Exercise requirements
Please return every line from the entries that has the string "html" in it.

Records to use
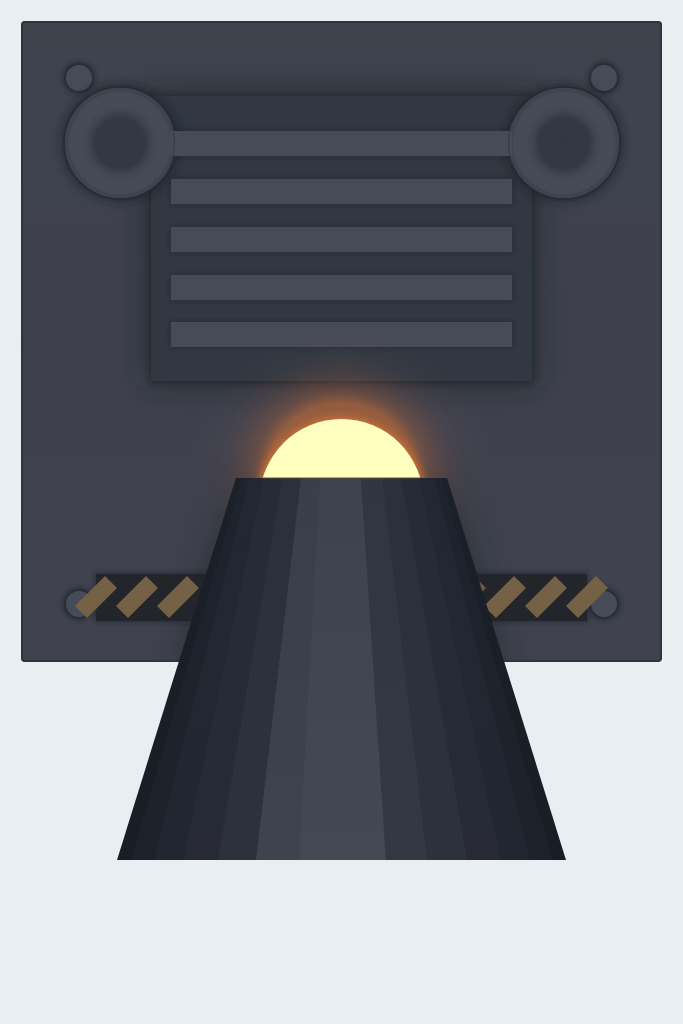
<!DOCTYPE html>
<html lang="en">
<head>
<meta charset="utf-8">
<title>Thruster panel</title>
<style>
:root {
  --backdrop: #e8eef2;
  --plate: #3f424d;
  --vent: #313841;
  --slat: #474a57;
  --shade: #191c23;
  --hazard-base: #22252a;
  --hazard-stripe: #756145;
  --core: #ffffc0;
  --glow: #ee7b33;
}
html, body { margin: 0; height: 100%; overflow: hidden; background: var(--backdrop); }
.scene { display: block; width: 683px; height: 1024px; }
.plate { fill: url(#plate-fill); }
.vent { fill: var(--vent); }
.slats { fill: var(--slat); }
.shade { fill: var(--shade); }
.hazard-base { fill: var(--hazard-base); }
.hazard-stripes { fill: var(--hazard-stripe); }
.core { fill: var(--core); }
</style>
</head>
<body>
<svg class="scene" viewBox="0 0 683 1024" role="img" aria-label="Dark metal panel with vents and a glowing thruster nozzle">
  <defs>
    <linearGradient id="plate-fill" x1="0" y1="0" x2="0" y2="1">
      <stop offset="0" stop-color="#3f434c"/>
      <stop offset="0.5" stop-color="#3e414c"/>
      <stop offset="1" stop-color="#40434e"/>
    </linearGradient>
    <radialGradient id="knob-fill">
      <stop offset="0" stop-color="#313841"/>
      <stop offset="0.45" stop-color="#333943"/>
      <stop offset="0.58" stop-color="#434651"/>
      <stop offset="0.7" stop-color="#474a57"/>
      <stop offset="0.9" stop-color="#464956"/>
      <stop offset="0.93" stop-color="#3f434e"/>
      <stop offset="1" stop-color="#3f434e"/>
    </radialGradient>
    <radialGradient id="glow-fill">
      <stop offset="0.5" stop-color="#ee7b33" stop-opacity="0.75"/>
      <stop offset="0.58" stop-color="#c06a3c" stop-opacity="0.5"/>
      <stop offset="0.72" stop-color="#96594a" stop-opacity="0.26"/>
      <stop offset="0.86" stop-color="#705050" stop-opacity="0.09"/>
      <stop offset="1" stop-color="#705050" stop-opacity="0"/>
    </radialGradient>
    <linearGradient id="cone-light" x1="0" y1="0" x2="0" y2="1">
      <stop offset="0" stop-color="#20303c" stop-opacity="0.2"/>
      <stop offset="0.5" stop-color="#20303c" stop-opacity="0.1"/>
      <stop offset="1" stop-color="#20303c" stop-opacity="0"/>
    </linearGradient>
    <filter id="blur-soft" x="-30%" y="-30%" width="160%" height="160%"><feGaussianBlur stdDeviation="14"/></filter>
    <filter id="blur-mid" x="-30%" y="-60%" width="160%" height="220%"><feGaussianBlur stdDeviation="5"/></filter>
    <filter id="blur-thin" x="-20%" y="-50%" width="140%" height="200%"><feGaussianBlur stdDeviation="2.5"/></filter>
    <clipPath id="plate-clip"><rect x="21" y="21" width="641" height="641" rx="4"/></clipPath>
    <clipPath id="dome-clip"><rect x="200" y="380" width="283" height="98"/></clipPath>
    <rect id="slat" x="171" width="341" height="25"/>
    <g id="bolt">
      <circle class="shade" r="16" opacity="0.6" filter="url(#blur-thin)"/>
      <circle r="14" fill="#464b58" stroke="#2a2e37" stroke-width="2"/>
    </g>
    <g id="knob">
      <circle class="shade" r="58" opacity="0.7" filter="url(#blur-mid)"/>
      <circle r="56" fill="url(#knob-fill)" stroke="#262a32" stroke-width="1.5"/>
    </g>
    <polygon id="stripe" points="75,606 105,576 117,588 87,618"/>
  </defs>

  <rect width="683" height="1024" fill="#e8eef2"/>

  <g id="panel" clip-path="url(#plate-clip)">
    <rect class="plate" x="21" y="21" width="641" height="641"/>
    <rect class="shade" x="146" y="92" width="391" height="294" opacity="0.55" filter="url(#blur-soft)"/>
    <polygon class="shade" points="232,474 452,474 512,670 171,670" opacity="0.35" filter="url(#blur-soft)"/>
    <rect x="22" y="22" width="639" height="639" rx="3" fill="none" stroke="#30343d" stroke-width="2"/>
  </g>

  <g id="vent-grille">
    <rect class="shade" x="150" y="96" width="383" height="287" opacity="0.5" filter="url(#blur-thin)"/>
    <rect class="vent" x="151" y="96" width="381" height="285"/>
    <g class="shade" opacity="0.55" filter="url(#blur-thin)">
      <use href="#slat" y="131"/><use href="#slat" y="179"/><use href="#slat" y="227"/><use href="#slat" y="275"/><use href="#slat" y="322"/>
    </g>
  </g>

  <g id="bolts">
    <use href="#bolt" x="79" y="78"/>
    <use href="#bolt" x="604" y="78"/>
    <use href="#bolt" x="79" y="604"/>
    <use href="#bolt" x="604" y="604"/>
  </g>

  <g id="knobs">
    <use href="#knob" x="120" y="143"/>
    <use href="#knob" x="564" y="143"/>
  </g>

  <g id="slats" class="slats">
    <use href="#slat" y="131"/><use href="#slat" y="179"/><use href="#slat" y="227"/><use href="#slat" y="275"/><use href="#slat" y="322"/>
  </g>
  <path id="knob-edges" d="M171 122Q178 143 171 164M512 122Q505 143 512 164" fill="none" stroke="#343842" stroke-width="1"/>

  <g id="hazard-strip">
    <rect class="shade" x="95" y="573" width="493" height="49" opacity="0.6" filter="url(#blur-thin)"/>
    <rect class="hazard-base" x="96" y="574" width="491" height="47"/>
    <g class="hazard-stripes">
      <use href="#stripe"/><use href="#stripe" x="41"/><use href="#stripe" x="82"/>
      <use href="#stripe" x="369"/><use href="#stripe" x="409"/><use href="#stripe" x="450"/><use href="#stripe" x="491"/>
    </g>
    <polygon class="hazard-base" points="440,574 479,574 479,582 485,588 479,594 486,604 486,621 440,621"/>
    <polygon class="hazard-stripes" points="478,581 485,588 480,593"/>
  </g>

  <g id="flame">
    <circle cx="341" cy="478" r="150" fill="url(#glow-fill)" clip-path="url(#plate-clip)" opacity="0.65"/>
    <g clip-path="url(#dome-clip)">
      <circle cx="341.5" cy="501" r="83" fill="#ee7b33" opacity="0.8" filter="url(#blur-mid)"/>
      <circle class="core" cx="341.5" cy="501" r="82"/>
    </g>
  </g>

  <g id="nozzle">
    <polygon fill="#191d24" points="236,478 447,478 566,860 117,860"/>
    <polygon fill="#1d212a" points="242,478 441,478 553,860 131,860"/>
    <polygon fill="#222630" points="249,478 434,478 530,860 154,860"/>
    <polygon fill="#272a35" points="264,478 419,478 501,860 183,860"/>
    <polygon fill="#2d313c" points="282,478 401,478 467,860 218,860"/>
    <polygon fill="#333742" points="301,478 382,478 427,860 256,860"/>
    <polygon fill="#3e434d" points="301,478 361,478 386,860 256,860"/>
    <polygon fill="#444853" points="320,478 361,478 386,860 299,860"/>
    <polygon fill="#343843" points="361,478 382,478 427,860 386,860"/>
    <polygon fill="url(#cone-light)" points="236,478 447,478 566,860 117,860"/>
    <line x1="263" y1="478" x2="420" y2="478" stroke="#6b4a35" stroke-width="1"/>
  </g>
</svg>
</body>
</html>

Task result
<!DOCTYPE html>
<html lang="en">
html, body { margin: 0; height: 100%; overflow: hidden; background: var(--backdrop); }
</html>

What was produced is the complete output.